October 17, 2022 Review by Jose Johnny Corona, Jr.
The Wu-Tang Clan has repeatedly set the world afire since they released their 1993 debut album “Enter the Wu-Tang (36 Chambers),” and their run has been nothing short of legendary; with a solid discography, a Grammy nomination, and more than 11 million albums sold worldwide. Co-headliner Nas has also had his share of the limelight. From the start of Nas’ career and the release of his debut album, “Illmatic,” in 1994, Nas has been one of the most influential rappers to slay the game. Anytime Nas has taken the stage, all he needs is one mic to captivate the audience with his lyrical rapture!
The NY State of Mind Tour came to FivePoint Amphitheatre and straight up brought New York to Irvine. The evening was warm with a slight breeze, and everywhere you looked, there were Wu logos! This was truly a gathering of the masses that came to pay respects to the Wu-Tang Clan.
As doors opened and the concertgoers walked in, we could hear local radio station 93.5 KDAY’s DJ playing “Don’t Sweat the Technique.” Fans started to buy merch, food and brews, while others began to play cornhole, laugh, and banter. It felt like Wu family everywhere you went. The DJ beat breaks, someone shouts “Wu!” and another group responds, “Tang!” People on both sides threw up the Wu and shouted “Wu-Tang Forever!” This felt straight out of a movie.
I made my way to my seat as fans visited the Jack Daniel’s booth to take selfies.

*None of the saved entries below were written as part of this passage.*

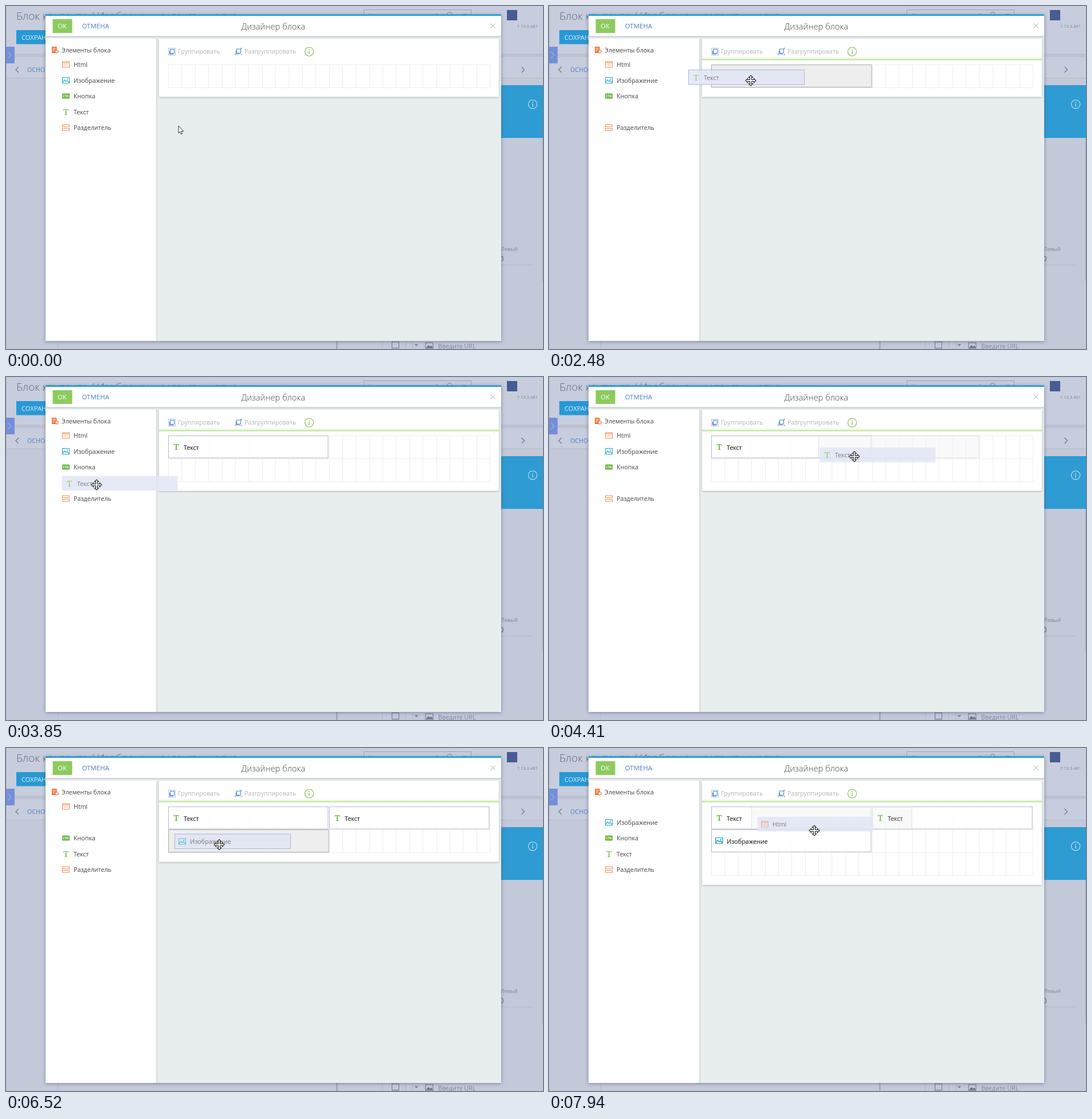
Animation, 937 px wide and 598 px high, one loop 8000 ms. Source, as an HTML page:

```html
<!DOCTYPE html>
<html lang="ru">
<head>
<meta charset="utf-8">
<title>Дизайнер блока</title>
<style>
  html, body { margin: 0; width: 100%; height: 100%; overflow: hidden; background: #c4c9da; }
  svg { display: block; width: 937px; height: 598px; }
  text { font-family: "Open Sans", "Noto Sans", sans-serif; font-size: 10.7px; fill: #444; white-space: pre; }
  .serif { font-family: "Noto Serif", "Liberation Serif", serif; }
</style>
</head>
<body>
<svg id="stage" viewBox="0 0 937 598" xmlns="http://www.w3.org/2000/svg">
  <defs>
    <filter id="dialogShadow" x="-5%" y="-5%" width="110%" height="110%">
      <feDropShadow dx="0" dy="1" stdDeviation="3" flood-color="#3c4560" flood-opacity=".55"/>
    </filter>
    <filter id="panelShadow" x="-5%" y="-10%" width="110%" height="120%">
      <feDropShadow dx="0" dy="1" stdDeviation="1.5" flood-color="#000" flood-opacity=".3"/>
    </filter>
  </defs>
  <g id="page"></g>
  <g id="dialog"></g>
  <g id="live"></g>
</svg>
<script>
const LOOP = 8000;
const GRID = { x: 283, y: 102, cols: 24, col: 23.375, row: 40.2, span: 12 };
const ORANGE = '#ee8a4e', CYAN = '#1fa5c8', GREEN = '#6db745';
const GHOST_WIDTH = 202;

const rect = (x, y, w, h, fill, extra = '') =>
  `<rect x="${x}" y="${y}" width="${w}" height="${h}" fill="${fill}" ${extra}/>`;
const frame = (x, y, w, h, stroke, fill = 'none') =>
  rect(x, y, w, h, fill, `stroke="${stroke}"`);
const line = (d, stroke, width = 1) =>
  `<path d="${d}" fill="none" stroke="${stroke}" stroke-width="${width}"/>`;
const label = (x, y, str, fill = '#444', size = 10.7, extra = '') =>
  `<text x="${x}" y="${y}" style="fill:${fill};font-size:${size}px" ${extra}>${str}</text>`;
const at = (x, y, body) => `<g transform="translate(${x} ${y})">${body}</g>`;
const infoMark = (x, y, color) => at(x, y,
  `<circle r="7.6" fill="none" stroke="${color}" stroke-width="1.1"/>` +
  line('M0 -1.5V4M0 -4.3v1.4', color, 1.3));

// Element icons are centred on their own origin.
const icons = {
  html: frame(-6, -5, 12, 10, ORANGE) + line('M-6 -3H6', ORANGE) +
    line('M-2 -1.2L-4 .8L-2 2.8M2 -1.2L4 .8L2 2.8M.8 -1.5L-.8 3', ORANGE, .8),
  image: frame(-6, -5, 12, 10, CYAN) +
    line('M-5.5 3.5L-2.5 -.5L0 2L2 .5L5.5 3.5', CYAN, 1.2) +
    `<circle cx="2.8" cy="-2" r="1.1" fill="${CYAN}"/>`,
  button: rect(-6.5, -4.5, 13, 9, GREEN, 'rx="1"') +
    label(0, 2.1, 'CTA', '#fff', 5.6, 'text-anchor="middle" font-weight="700"'),
  text: label(0, 5.2, 'T', GREEN, 15, 'text-anchor="middle" class="serif"'),
  divider: frame(-6, -5, 12, 3.6, ORANGE) + frame(-6, 1.4, 12, 3.6, ORANGE)
};

const rows = [
  ['html', 'Html'], ['image', 'Изображение'], ['button', 'Кнопка'],
  ['text', 'Текст'], ['divider', 'Разделитель']
].map(([kind, name], i) => ({ kind, name, x: 91.5, y: 89 + 27.5 * i, w: 169, h: 26 }));

const rowContent = (r, x, y) =>
  at(x + 13, y + 13, icons[r.kind]) + label(x + 26.5, y + 17, r.name);

// Cursor moves: start, end, number of steps, destination.
const moves = [
  [80, 80, 1, 297, 205], [160, 160, 1, 299, 206],
  [470, 470, 1, 298, 205], [550, 550, 1, 297, 204],
  [1310, 1720, 6, 200, 190],
  [2050, 2480, 7, 352, 130], [2550, 2840, 5, 372, 131],
  [3070, 3620, 8, 152, 187],
  [3850, 3850, 1, 158, 188], [3930, 4640, 10, 636, 125],
  [4960, 5340, 6, 252, 138], [5420, 5570, 3, 169, 135],
  [5840, 6520, 10, 372, 168.5],
  [6980, 7460, 7, 191, 113],
  [7710, 7940, 4, 463, 144]
];

const drags = [
  { from: 2050, to: 2840, row: 3, grab: [200, 190], col: 0, line: 0 },
  { from: 3850, to: 4960, row: 3, grab: [152, 187], col: 12, line: 0 },
  { from: 5840, to: 6980, row: 1, grab: [169, 135], col: 0, line: 1 },
  { from: 7710, to: 9000, row: 0, grab: [191, 113] }
];

const ease = p => p * p * (3 - 2 * p);

function cursorAt(t) {
  let x = 301, y = 209;
  for (const [start, end, steps, toX, toY] of moves) {
    if (t < start) break;
    const k = t >= end ? steps : 1 + Math.floor((t - start) / (end - start) * (steps - 1) + 1e-6);
    const p = ease(k / steps);
    x += (toX - x) * p;
    y += (toY - y) * p;
  }
  return { x, y };
}

const inside = (p, b) => p.x >= b.x && p.x <= b.x + b.w && p.y >= b.y && p.y <= b.y + b.h;
const slot = (col, row) => ({
  x: GRID.x + col * GRID.col, y: GRID.y + row * GRID.row,
  w: GRID.span * GRID.col, h: GRID.row - .5
});

function gridLines(count) {
  const right = GRID.x + 561, bottom = GRID.y + GRID.row * count;
  let d = '';
  for (let c = 0; c <= GRID.cols; c++) d += `M${Math.round(GRID.x + c * GRID.col) + .5} ${GRID.y}V${bottom}`;
  for (let r = 0; r <= count; r++) d += `M${GRID.x} ${Math.floor(GRID.y + r * GRID.row) + .5}H${right}`;
  return line(d, '#ededed');
}

function placedItem(drag) {
  const b = slot(drag.col, drag.line), r = rows[drag.row];
  const x = Math.round(b.x) + .5, y = Math.floor(b.y) + .5;
  return frame(x, y, b.w - 2, b.h - 1.2, '#b3b8cb', 'rgba(255,255,255,.82)') +
    at(x + 13.5, y + 19, icons[r.kind]) + label(x + 26.5, y + 24.5, r.name);
}

const arrow = `<path d="M0 0V12.6L2.8 10L4.8 14.6L6.8 13.7L4.8 9.3H8.8Z" fill="#fff" stroke="#333"/>`;
const mover = `<path d="M0-9l3.5 3.5h-2v4h4v-2l3.5 3.5-3.5 3.5v-2h-4v4h2l-3.5 3.5-3.5-3.5h2v-4h-4v2l-3.5-3.5 3.5-3.5v2h4v-4h-2z" fill="#fff" stroke="#222" stroke-width="1.1"/>`;

function ghostAndSlot(drag, cur, items, count) {
  const r = rows[drag.row];
  const gx = r.x + cur.x - drag.grab[0], gy = r.y + cur.y - drag.grab[1];
  let placeholder = '', free = false;
  if (cur.x > 267 && cur.y > 94) {
    const clamp = (v, max) => Math.max(0, Math.min(max, Math.floor(v)));
    const col = clamp((gx - GRID.x) / GRID.col, GRID.cols - GRID.span);
    const row = clamp((gy - GRID.y) / GRID.row, count - 1);
    free = !items.some(i => i.line === row && Math.abs(i.col - col) < GRID.span);
    const b = slot(col, row), x = Math.round(b.x) + .5, y = Math.floor(b.y) + .5;
    placeholder = free
      ? frame(x, y, b.w - 1, b.h - .7, '#adadad', 'rgba(238,238,238,.95)')
      : frame(x, y, b.w - 1, b.h - 1, 'rgba(150,150,150,.25)', 'rgba(246,246,246,.6)');
  }
  const ghost = `<g opacity=".86">` +
    rect(gx, gy, GHOST_WIDTH, 25.5, '#e2e7f6', free ? 'stroke="#9fadda"' : '') +
    `<g opacity=".8">${rowContent(r, gx, gy)}</g></g>`;
  return { placeholder, ghost };
}

function scene(t) {
  const cur = cursorAt(t);
  const drag = drags.find(d => t >= d.from && t < d.to);
  const items = drags.filter(d => t >= d.to);
  const count = 1 + Math.max(0, ...items.map(i => i.line + 1));
  const hover = drag ? null : rows.find(r => inside(cur, r));
  const overItem = items.some(i => inside(cur, slot(i.col, i.line)));

  let out = rect(267, 57, 593, 61 + GRID.row * count, '#fff', 'filter="url(#panelShadow)"');
  out += toolbar + gridLines(count);
  if (drag) out += rect(267, 90, 593, 5, '#a5dc74', 'opacity=".18"') + rect(267, 92.5, 593, 2, '#bfe89d');
  for (const r of rows) {
    if (r === hover) out += frame(r.x, r.y - .5, r.w, r.h, '#8d9fd3');
    if (!drag || rows[drag.row] !== r) out += rowContent(r, r.x, r.y);
  }
  const carried = drag ? ghostAndSlot(drag, cur, items, count) : { placeholder: '', ghost: '' };
  out += items.map(placedItem).join('') + carried.placeholder;
  // Captions stay readable over an occupied slot.
  if (drag) out += items.map(i => {
    const b = slot(i.col, i.line), r = rows[i.row];
    const x = Math.round(b.x) + .5, y = Math.floor(b.y) + .5;
    return at(x + 13.5, y + 19, icons[r.kind]) + label(x + 26.5, y + 24.5, r.name);
  }).join('');
  out += carried.ghost;
  return out + at(cur.x, cur.y, drag || hover || overItem ? mover : arrow);
}

const copyIcon = frame(.5, .5, 12, 12, '#a9c4ea') + frame(3.5, 2.5, 7, 7, '#4a83cf') +
  line('M2.5 5V11H9', '#4a83cf');
const splitIcon = frame(3.5, 2.5, 7, 7, '#4a83cf') + line('M2.5 5V11H9', '#4a83cf') +
  line('M10 1.5h3M11.5 0v3M.5 10v2.5h2M10 12.5h2.5v-2', '#7fa6de');
const toolbar = at(283, 73, copyIcon) + label(300, 83.3, 'Группировать', '#b4b4b4') +
  at(399, 72.5, splitIcon) + label(416, 83.3, 'Разгруппировать', '#b4b4b4') +
  infoMark(529, 79.6, '#7dbd4f');

document.getElementById('page').innerHTML =
  rect(0, 0, 937, 598, '#c4c9da') +
  rect(0, 0, 937, 83, '#c8cddd') + rect(0, 83, 937, 6, '#bcc2d3') +
  rect(0, 89, 937, 36, '#c8cddd') + line('M0 125.5H937', '#b2b9cd') +
  line('M.5 0V598', '#b4bbcf') + line('M90.5 560V598', '#b4bbcf') +
  label(18, 24, 'Блок контента / Изображение+текст+кнопка', '#626a84', 18.7, 'font-weight="300"') +
  frame(624.5, 6.5, 187, 19, '#98a1b9') +
  label(633, 20, 'Что я могу для вас сделать?', '#8990a8', 9) +
  line('M770 14.5a4 4 0 0 1 8 0M797 14.5h7', '#7882a0') +
  rect(874, 7, 18, 18, '#465c92') +
  label(928, 37.5, '7.13.3.481', '#7f879f', 7.6, 'text-anchor="end"') +
  rect(18, 42, 90, 24.5, '#2799d5') + label(27, 59, 'СОХРАНИТЬ', '#e4edf8', 11.2) +
  rect(0, 71, 15, 29, '#738fd7') + line('M3.5 80L9 85.5L3.5 91', '#b9c8ec') +
  line('M22 106L17 111L22 116M899.5 106L904.5 111L899.5 116', '#6d7690', 1.2) +
  label(37, 115, 'ОСНОВНЫЕ', '#4b7fc7', 10.7) +
  rect(800, 138, 137, 92, '#2f9bd3') + infoMark(919, 171.3, '#cfe2f2') +
  label(893, 427, 'Левый', '#7e869d', 9.1, 'text-anchor="end"') +
  label(861.5, 445, '0', '#525a73', 12) + line('M800 451.5H919', '#b1b8cb') +
  rect(935.5, 230, 1.5, 250, '#b0b7cb') +
  rect(576, 570, 2.5, 28, '#9ea6bd') + line('M656.5 580V598M697.5 580V598M709.5 580V598', '#b1b8cb') +
  frame(673.5, 585.5, 12, 11, '#6c748b') +
  `<path d="M712.5 589.5h7l-3.5 3.8z" fill="#7a829a"/>` +
  frame(732, 587, 13, 10, '#69718a') + `<path d="M733 596l4-5 3 3 2-2 3 4z" fill="#69718a"/>` +
  label(754, 596.5, 'Введите URL', '#7f879f', 10.7);

document.getElementById('dialog').innerHTML =
  rect(69, 15, 795, 569, '#e8edee', 'filter="url(#dialogShadow)"') +
  rect(69, 17, 795, 35, '#fff') + rect(69, 52, 795, 3, '#d5d9db') +
  rect(69, 14.5, 795, 2.7, '#1c9ed8') +
  rect(69, 57, 193.5, 527, '#fff') + rect(262.5, 57, 1.5, 527, '#d0d4d6') +
  rect(81.5, 23, 34, 24, '#8ccb5e') + label(90, 39.3, 'ОК', '#fff', 11.5) +
  label(132.5, 39.3, 'ОТМЕНА', '#4a7fcb', 11.5) +
  label(466.3, 40.5, 'Дизайнер блока', '#444', 14.8, 'text-anchor="middle" font-weight="300"') +
  line('M845.5 30.5l8 8m0 -8l-8 8', '#a5a5a5') +
  at(80, 71, rect(0, 0, 8.5, 11, '#ea7439') + line('M1.5 2.5h5M1.5 5h5M1.5 7.5h3', '#fff', .9) +
    `<circle cx="8.6" cy="8.3" r="2.6" fill="#fff" stroke="#ea7439" stroke-width="1.6" stroke-dasharray="1.5 .6"/>`) +
  label(97, 80.8, 'Элементы блока');

const live = document.getElementById('live');
const began = performance.now();
let shown = '';

function draw() {
  const next = scene((performance.now() - began) % LOOP);
  if (next !== shown) live.innerHTML = shown = next;
  requestAnimationFrame(draw);
}
draw();
</script>
</body>
</html>
```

Party vibes were in the air, along with the bomb food smells of warm pretzels and pub cheese. From the food to the brews, there were smiles all around.
I met a father and his sons who were there for Wu, but were extra excited to see Nas. One son in his early 20s said he was able to recite most of “Illmatic” by the time he was three, and now, here he is, grown up and with his dad and brothers, ready for an epic show.
It was at this time I learned this would be a real NY style hip-hop show… Busta Rhymes was performing! I was amped for this news. Since hitting the scene with Leaders of the New School, Busta has led the way with his unique style.
Once the show started, it never stopped; there was no intermission. It was a real New York style show.
The NY State of Mind Tour spans 25 cities and gives us a mere glimpse into the careers of some of the most influential MCs to grace the stage. DJ Scratch took us on an educational tour of New York via tunes. Playing music from all the boroughs that made hip hop what it has become.
The show went back and forth between the Wu-Tang and Nas, with Busta Rhymes having short guest appearances in between. Wu-Tang and Nas went back-to-back and toe-to-toe, coming at each other, and perfectly running through a variety of heavy hits that felt like we were getting pummeled by Mike Tyson.
Nas brought it with hits like “New York State of Mind,” “The World Is Yours,” “It Ain’t Hard To Tell,” “Made You Look,” “Hate Me Now,” and “If I Ruled the World,” which was brilliantly mixed with Tears for Fears’ “Everybody Wants to Rule the World.”
The stage gave us New York with the Statue of Liberty on one side, and huge monitors that showed rapid-fire scenes from 1990s NYC that drew you in and kept ya locked! The time seemed to stand still as the show fell short of three hours.
What I loved most about the event was the consistency and fluidity of the entire show. It was a game of chess when most shows are playing checkers. Witnessing the abbot himself overseeing his production, being executed properly. I mean, how the heck do you get that many different personalities to put their egos aside to play a particular role for the betterment of the crews?
I also really loved the NY style of a show with no breaks. Constant pressure, constant movement. Each emcee positively contributed to each other from one track to the next. It was smooth, instead of yelling over each other on the mics, and using songs where they featured each other to transition between acts. The RZA started the Wu set, introducing each of the MCs and telling the story of Wu through hits like “Protect Ya Neck,” “Can It Be All So Simple,” and “C.R.E.A.M.” Then slicing in Raekwon’s “Verbal Intercourse” to flow into the Nas set. Step in Busta Rhymes.
Busta took us into a magical fast ride that sounded like beat machine methodically cutting though his rhymes like hot steel through butter. At one point, he let us know the sounds you hear on the record are the same sounds you hear onstage, as he proceeded to spit verses faster than the mic could take it.
Wu-Tang gave tribute to O.D.B. thru Young Dirty Bastard and gave us a glimpse of the magic behind the unique style he brought. With everyone onstage, Busta let us know, “This tour, and everyone on the stage represents 30 years of friendship.
Thirty years of brotherhood. Thirty years of upholding the integrity of this hip-hop shit. Thirty years of learning as we went along. Now we’ve mastered it. Y’all are really in trouble with what we’re about to do.”
Many times hip-hop shows can be the worst with hype men with mics that are too hot and emcees fighting for time, yelling over each other. Bad sound boys who let the box get too distorted to understand. This show did not have any of that bullshit!
Simply said. Busta killed it with energy. Nas killed it with class. Wu-Tang absolutely murdered.